Steve Mills is the Director at Decision House, which is running the Recovery Tracker for the Association of Leading Visitor Attractions (ALVA) in the UK. According to his research, about 20% of the market will be happy to return to attractions as soon as the opportunity arises.
Another 50% or so would like to wait and see what happens. And the remainder are nervous and unlikely to return for quite some time.
Back to BVA-BDRC: They’re seeing that more than half of respondents are not planning on booking a US vacation or a hotel until 6+ months from now.
Reading between the lines
So what do all these survey results mean? Most guests need to be convinced that it’s safe to return. They need to understand the full extent to which attractions have health and safety as a top priority.
Communicating often and repeatedly to guests will be key. For instance, operators need to make it clear what they are doing about hand sanitizer, face masks, proficient and frequent cleaning, reducing capacity and enforcing social distancing.
Shanghai Disney brought in the media to show the world what they were doing. Operators can consider if they have this opportunity with their local media? For social proof, attractions can use social media too. For example, sharing the preparations they are making with videos and posts via their channels. And leveraging email lists.
Operators should keep consistent contact with members or passholders to ensure they know the attraction is fully prepared with appropriate sanitization, safety and social distancing procedures when they return. Previous webinar episodes have covered the fact that members and passholders will absolutely be the first to return.
Additionally, most guests will be staying local. When they do return to attractions, it will be overwhelmingly to a venue that is close to home. This means word of the success (or failure) of an attraction to meet the needs of its visitors will spread quickly via word of mouth, social media and reviews sites.
Matt Heller gave a great quote on a previous webinar: “We used to want that fantasy where people just walk into our attraction and things are sparkling clean. Now we’re saying, let’s do this right in front of our guests.”
When guests are in a park, operators need to make sure they are showing them what they are doing to keep them healthy and safe.
Mills also had a few other excellent points. Guests trust the staff, however, they don’t trust the other guests. There will be rude guests who either unwillingly or unknowingly break the new protocols. Attractions need to ensure their staff feel empowered enough to correct the behaviour immediately. For every one misbehaving guest, there will be twenty watching and appreciating that you’re addressing the issue
The first three weeks of any reopening will be super important. Once people see that an attraction is getting it right, and the virus doesn’t spike again, people will gain confidence in returning.
Other Webinar Wednesdays wonderings
- If social distancing and cleanliness are overplayed, attractions can become sterile and lose the magical experience that people are coming for. How do operators find the right balance? There may be more creative ways to keep guests six feet apart and to get them to wash their hands.
- Visitor facing staff have a hugely important role here and a more challenging one as well. They are used to welcoming guests who are prepared for a relaxing day out. Now their first responsibility will be putting people at ease. How will attractions train them to accomplish this?

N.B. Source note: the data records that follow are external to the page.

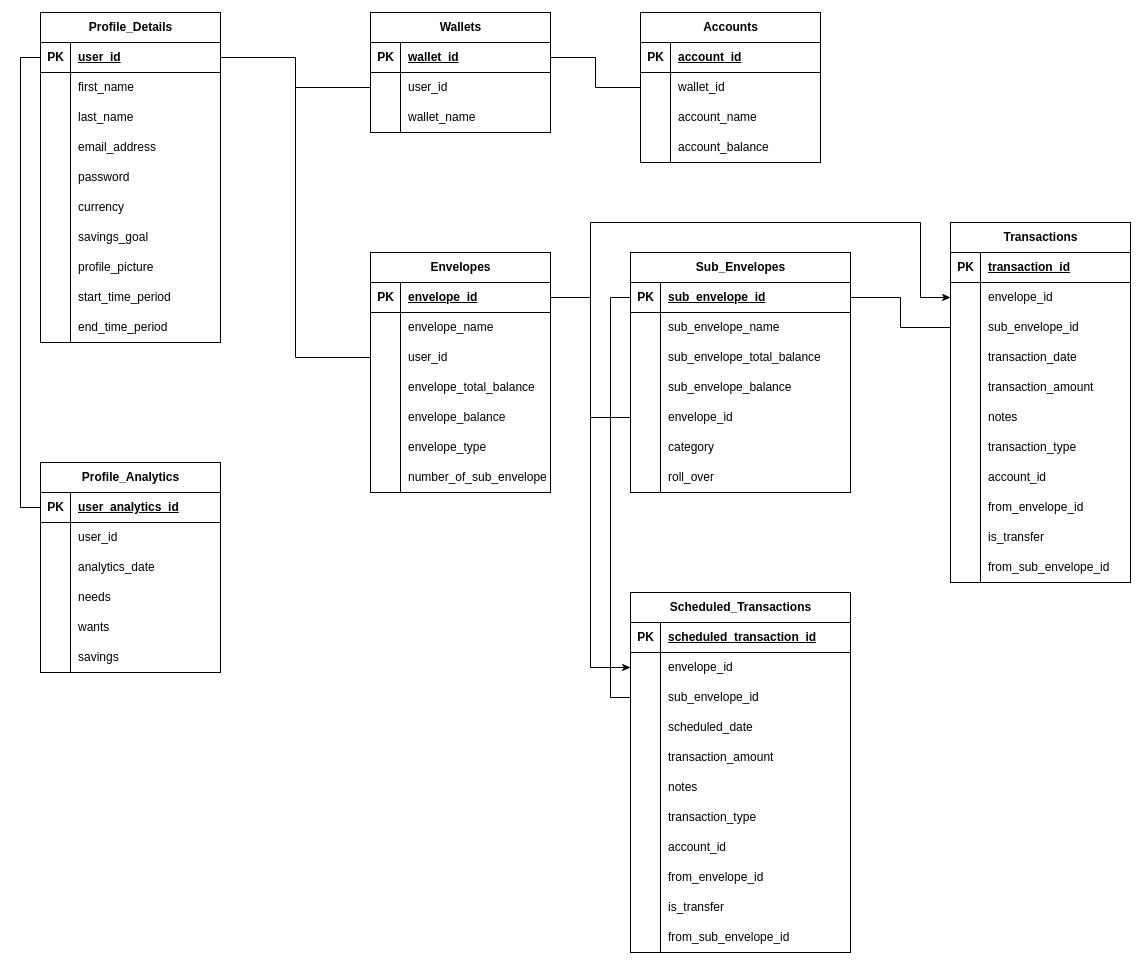
<!DOCTYPE html>
<html lang="en">
<head>
<meta charset="utf-8">
<title>Budget database schema</title>
<style>
  :root { --ink: #000; --paper: #fff; --row: 30px; }
  * { box-sizing: border-box; margin: 0; padding: 0; }
  body { width: 1143px; height: 965px; overflow: hidden; background: var(--paper); }
  .diagram {
    position: relative; width: 1143px; height: 965px; overflow: hidden;
    color: var(--ink); font: 12px/29px "Liberation Sans", Arial, sans-serif;
  }
  .relations { position: absolute; left: 0; top: 0; }
  .relations polyline { fill: none; stroke: var(--ink); stroke-width: 1; }
  .relations polygon { fill: var(--ink); stroke: var(--ink); stroke-width: 1; }
  .entity {
    position: absolute; left: var(--x); top: var(--y); width: var(--w, 181px);
    border: 1px solid var(--ink); background: var(--paper);
  }
  .entity h2 {
    height: var(--row); border-bottom: 1px solid var(--ink);
    font-size: 12px; font-weight: 700; text-align: center;
  }
  .entity ul { list-style: none; }
  .entity li { height: var(--row); padding-left: 37px; white-space: nowrap; }
  .entity li:last-child { height: 29px; }
  .entity ul { background: linear-gradient(var(--ink), var(--ink)) 29px 0 / 1px 100% no-repeat; }
  .entity .primary {
    display: grid; grid-template-columns: 29px 1fr; column-gap: 8px; padding: 0;
    border-bottom: 1px solid var(--ink); font-weight: 700;
  }
  .primary b { text-align: center; }
  .primary u { text-underline-offset: 1px; }
  .profile-details { --x: 40px; --y: 12px; }
  .wallets { --x: 370px; --y: 12px; }
  .accounts { --x: 640px; --y: 12px; }
  .envelopes { --x: 370px; --y: 252px; }
  .sub-envelopes { --x: 630px; --y: 252px; --w: 221px; }
  .transactions { --x: 950px; --y: 222px; }
  .profile-analytics { --x: 40px; --y: 462px; }
  .scheduled-transactions { --x: 630px; --y: 592px; --w: 221px; }
</style>
</head>
<body>
<main class="diagram">
  <section class="entity profile-details">
    <h2>Profile_Details</h2>
    <ul>
      <li class="primary"><b>PK</b><u>user_id</u></li>
      <li>first_name</li>
      <li>last_name</li>
      <li>email_address</li>
      <li>password</li>
      <li>currency</li>
      <li>savings_goal</li>
      <li>profile_picture</li>
      <li>start_time_period</li>
      <li>end_time_period</li>
    </ul>
  </section>

  <section class="entity wallets">
    <h2>Wallets</h2>
    <ul>
      <li class="primary"><b>PK</b><u>wallet_id</u></li>
      <li>user_id</li>
      <li>wallet_name</li>
    </ul>
  </section>

  <section class="entity accounts">
    <h2>Accounts</h2>
    <ul>
      <li class="primary"><b>PK</b><u>account_id</u></li>
      <li>wallet_id</li>
      <li>account_name</li>
      <li>account_balance</li>
    </ul>
  </section>

  <section class="entity envelopes">
    <h2>Envelopes</h2>
    <ul>
      <li class="primary"><b>PK</b><u>envelope_id</u></li>
      <li>envelope_name</li>
      <li>user_id</li>
      <li>envelope_total_balance</li>
      <li>envelope_balance</li>
      <li>envelope_type</li>
      <li>number_of_sub_envelope</li>
    </ul>
  </section>

  <section class="entity sub-envelopes">
    <h2>Sub_Envelopes</h2>
    <ul>
      <li class="primary"><b>PK</b><u>sub_envelope_id</u></li>
      <li>sub_envelope_name</li>
      <li>sub_envelope_total_balance</li>
      <li>sub_envelope_balance</li>
      <li>envelope_id</li>
      <li>category</li>
      <li>roll_over</li>
    </ul>
  </section>

  <section class="entity transactions">
    <h2>Transactions</h2>
    <ul>
      <li class="primary"><b>PK</b><u>transaction_id</u></li>
      <li>envelope_id</li>
      <li>sub_envelope_id</li>
      <li>transaction_date</li>
      <li>transaction_amount</li>
      <li>notes</li>
      <li>transaction_type</li>
      <li>account_id</li>
      <li>from_envelope_id</li>
      <li>is_transfer</li>
      <li>from_sub_envelope_id</li>
    </ul>
  </section>

  <section class="entity profile-analytics">
    <h2>Profile_Analytics</h2>
    <ul>
      <li class="primary"><b>PK</b><u>user_analytics_id</u></li>
      <li>user_id</li>
      <li>analytics_date</li>
      <li>needs</li>
      <li>wants</li>
      <li>savings</li>
    </ul>
  </section>

  <section class="entity scheduled-transactions">
    <h2>Scheduled_Transactions</h2>
    <ul>
      <li class="primary"><b>PK</b><u>scheduled_transaction_id</u></li>
      <li>envelope_id</li>
      <li>sub_envelope_id</li>
      <li>scheduled_date</li>
      <li>transaction_amount</li>
      <li>notes</li>
      <li>transaction_type</li>
      <li>account_id</li>
      <li>from_envelope_id</li>
      <li>is_transfer</li>
      <li>from_sub_envelope_id</li>
    </ul>
  </section>

  <svg class="relations" width="1143" height="965" viewBox="0 0 1143 965" aria-hidden="true">
    <defs>
      <polygon id="arrowhead" points="-1,0 -8,-3 -6,0 -8,3"/>
    </defs>
    <g transform="translate(0.5 0.5)">
      <polyline points="40,57 20,57 20,507 40,507"/>
      <polyline points="220,57 295,57 295,87 370,87"/>
      <polyline points="295,87 295,357 370,357"/>
      <polyline points="550,57 595,57 595,87 640,87"/>
      <polyline points="550,297 590,297 590,222 920,222 920,297 944,297"/>
      <polyline points="590,297 590,417 630,417"/>
      <polyline points="590,417 590,667 624,667"/>
      <polyline points="630,297 610,297 610,697 630,697"/>
      <polyline points="850,297 900,297 900,327 950,327"/>
      <use href="#arrowhead" x="950" y="297"/>
      <use href="#arrowhead" x="630" y="667"/>
    </g>
  </svg>
</main>
</body>
</html>
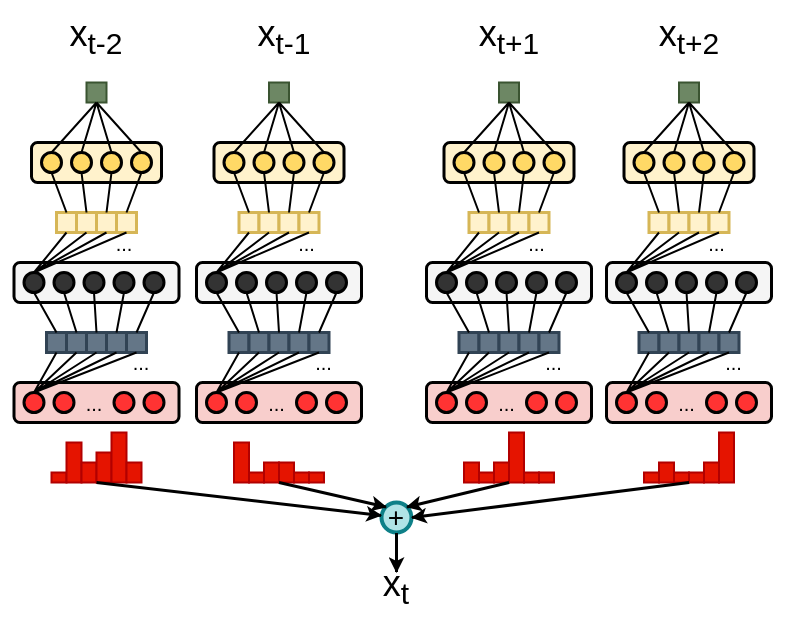
<!DOCTYPE html>
<html lang="en">
<head>
<meta charset="utf-8">
<title>Context word prediction network</title>
<style>
:root {
  --ink: #000;
  --input: #6d8764; --input-edge: #3a5431;
  --embed-layer: #fff2cc; --embed-node: #ffd966; --embed-edge: #d6b656;
  --hidden-layer: #f5f5f5; --hidden-node: #333;
  --vector: #647687; --vector-edge: #314354;
  --output-layer: #f8cecc; --output-node: #ff3333;
  --bar: #e51400; --bar-edge: #b20000;
  --sum: #b0e3e6; --sum-edge: #0e8088;
}
* { box-sizing: border-box; }
html, body { margin: 0; overflow: hidden; }
.diagram {
  position: relative; width: 785px; height: 624px; overflow: hidden;
  background: #fff; color: var(--ink);
  font-family: "Liberation Sans", Arial, sans-serif;
}
.diagram svg { position: absolute; inset: 0; display: block; }
.variable {
  position: absolute; top: 13px; width: 80px; margin: 0;
  transform: translateX(-50%);
  font-size: 36px; line-height: 41px; text-align: center; white-space: nowrap;
}
.variable sub { position: relative; top: 8px; font-size: 30px; line-height: 0; vertical-align: baseline; }
.variable.result { top: 563px; }
.layer { stroke: var(--ink); stroke-width: 3; }
.nodes { stroke: var(--ink); stroke-width: 3; }
.links { fill: none; stroke: var(--ink); stroke-width: 2; }
.embedding { fill: var(--embed-layer); stroke: var(--embed-edge); stroke-width: 3; }
.vector { fill: var(--vector); stroke: var(--vector-edge); stroke-width: 3; }
.ellipsis { font-size: 20px; text-anchor: middle; }
.histogram { fill: var(--bar); stroke: var(--bar-edge); stroke-width: 2; }
.arrows { fill: none; stroke: var(--ink); stroke-width: 3; }
.sum { fill: var(--sum); stroke: var(--sum-edge); stroke-width: 4; }
.plus { font-size: 28px; text-anchor: middle; }
</style>
</head>
<body>
<main class="diagram">
  <svg width="785" height="624" viewBox="0 0 785 624" role="img" aria-label="Four context networks whose output distributions are added to predict the current item">
    <defs>
      <marker id="arrowhead" viewBox="0 0 16 16" markerWidth="16" markerHeight="16" refX="15" refY="8" orient="auto" markerUnits="userSpaceOnUse">
        <path d="M0 0 16 8 0 16 4 8Z" fill="#000"/>
      </marker>
      <circle id="node" r="10"/>
      <rect id="cell" width="20" height="20"/>
      <g id="network">
        <rect x="86" y="82" width="20" height="20" fill="var(--input)" stroke="var(--input-edge)" stroke-width="2"/>

        <rect class="layer" x="31" y="142" width="130" height="40" rx="6" fill="var(--embed-layer)"/>
        <g class="nodes" fill="var(--embed-node)">
          <use href="#node" x="51" y="162"/><use href="#node" x="81" y="162"/>
          <use href="#node" x="111" y="162"/><use href="#node" x="141" y="162"/>
        </g>
        <g class="embedding">
          <use href="#cell" x="56" y="212"/><use href="#cell" x="76" y="212"/>
          <use href="#cell" x="96" y="212"/><use href="#cell" x="116" y="212"/>
        </g>

        <rect class="layer" x="13.5" y="262" width="165" height="40" rx="6" fill="var(--hidden-layer)"/>
        <g class="nodes" fill="var(--hidden-node)">
          <use href="#node" x="33.5" y="282"/><use href="#node" x="63.5" y="282"/><use href="#node" x="93.5" y="282"/>
          <use href="#node" x="123.5" y="282"/><use href="#node" x="153.5" y="282"/>
        </g>
        <g class="vector">
          <use href="#cell" x="46" y="332"/><use href="#cell" x="66" y="332"/><use href="#cell" x="86" y="332"/>
          <use href="#cell" x="106" y="332"/><use href="#cell" x="126" y="332"/>
        </g>

        <rect class="layer" x="13.5" y="382" width="165" height="40" rx="6" fill="var(--output-layer)"/>
        <g class="nodes" fill="var(--output-node)">
          <use href="#node" x="33.5" y="402"/><use href="#node" x="63.5" y="402"/>
          <use href="#node" x="123.5" y="402"/><use href="#node" x="153.5" y="402"/>
        </g>

        <g class="links">
          <path d="M96 102 51 152M96 102 81 152M96 102 111 152M96 102 141 152"/>
          <path d="M51 172 66 212M81 172 86 212M111 172 106 212M141 172 126 212"/>
          <path d="M66 232 33.5 272M86 232 33.5 272M106 232 33.5 272M126 232 33.5 272"/>
          <path d="M33.5 292 56 332M63.5 292 76 332M93.5 292 96 332M123.5 292 116 332M153.5 292 136 332"/>
          <path d="M56 352 33.5 392M76 352 33.5 392M96 352 33.5 392M116 352 33.5 392M136 352 33.5 392"/>
        </g>
        <g class="ellipsis">
          <text x="123.5" y="250">...</text>
          <text x="140.5" y="369">...</text>
          <text x="93.5" y="410">...</text>
        </g>
      </g>
    </defs>

    <use href="#network" x="0.5" y="0.5"/>
    <use href="#network" x="183" y="0.5"/>
    <use href="#network" x="413" y="0.5"/>
    <use href="#network" x="593" y="0.5"/>

    <g class="histogram">
      <g transform="translate(51.5 482.5)">
        <rect y="-10" width="15" height="10"/><rect x="15" y="-40" width="15" height="40"/><rect x="30" y="-20" width="15" height="20"/>
        <rect x="45" y="-30" width="15" height="30"/><rect x="60" y="-50" width="15" height="50"/><rect x="75" y="-20" width="15" height="20"/>
      </g>
      <g transform="translate(234 482.5)">
        <rect y="-40" width="15" height="40"/><rect x="15" y="-10" width="15" height="10"/><rect x="30" y="-20" width="15" height="20"/>
        <rect x="45" y="-20" width="15" height="20"/><rect x="60" y="-10" width="15" height="10"/><rect x="75" y="-10" width="15" height="10"/>
      </g>
      <g transform="translate(464 482.5)">
        <rect y="-20" width="15" height="20"/><rect x="15" y="-10" width="15" height="10"/><rect x="30" y="-20" width="15" height="20"/>
        <rect x="45" y="-50" width="15" height="50"/><rect x="60" y="-10" width="15" height="10"/><rect x="75" y="-10" width="15" height="10"/>
      </g>
      <g transform="translate(644 482.5)">
        <rect y="-10" width="15" height="10"/><rect x="15" y="-20" width="15" height="20"/><rect x="30" y="-10" width="15" height="10"/>
        <rect x="45" y="-10" width="15" height="10"/><rect x="60" y="-20" width="15" height="20"/><rect x="75" y="-50" width="15" height="50"/>
      </g>
    </g>

    <circle class="sum" cx="396.5" cy="517.5" r="15"/>
    <text class="plus" x="396" y="527">+</text>

    <g class="arrows">
      <line x1="96.5" y1="482.5" x2="381" y2="515.5" marker-end="url(#arrowhead)"/>
      <line x1="279" y1="482.5" x2="386" y2="507" marker-end="url(#arrowhead)"/>
      <line x1="509" y1="482.5" x2="407" y2="507" marker-end="url(#arrowhead)"/>
      <line x1="689" y1="482.5" x2="412" y2="517.5" marker-end="url(#arrowhead)"/>
      <line x1="396.5" y1="533" x2="396.5" y2="572" marker-end="url(#arrowhead)"/>
    </g>
  </svg>

  <p class="variable" style="left: 96px">x<sub>t-2</sub></p>
  <p class="variable" style="left: 284px">x<sub>t-1</sub></p>
  <p class="variable" style="left: 509px">x<sub>t+1</sub></p>
  <p class="variable" style="left: 689px">x<sub>t+2</sub></p>
  <p class="variable result" style="left: 396px">x<sub>t</sub></p>
</main>
</body>
</html>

- In most surveys, finances is a notably lower factor contributing to discomfort returning vs. the safety and cleanliness issues. Discounting should not be the number one concern, and won’t even work if attractions haven’t addressed their guests’ priorities first.
Watch the whole webinar
Gateway Ticketing Systems recorded the entire webinar, which includes more information about the results of these industry surveys and some suggested actions.
The next webinar is on Wednesday 20 May at 2 pm EST: Creative & Out-of-the-Box Ideas to Generate Revenue Now and When You Reopen. Registration is available here.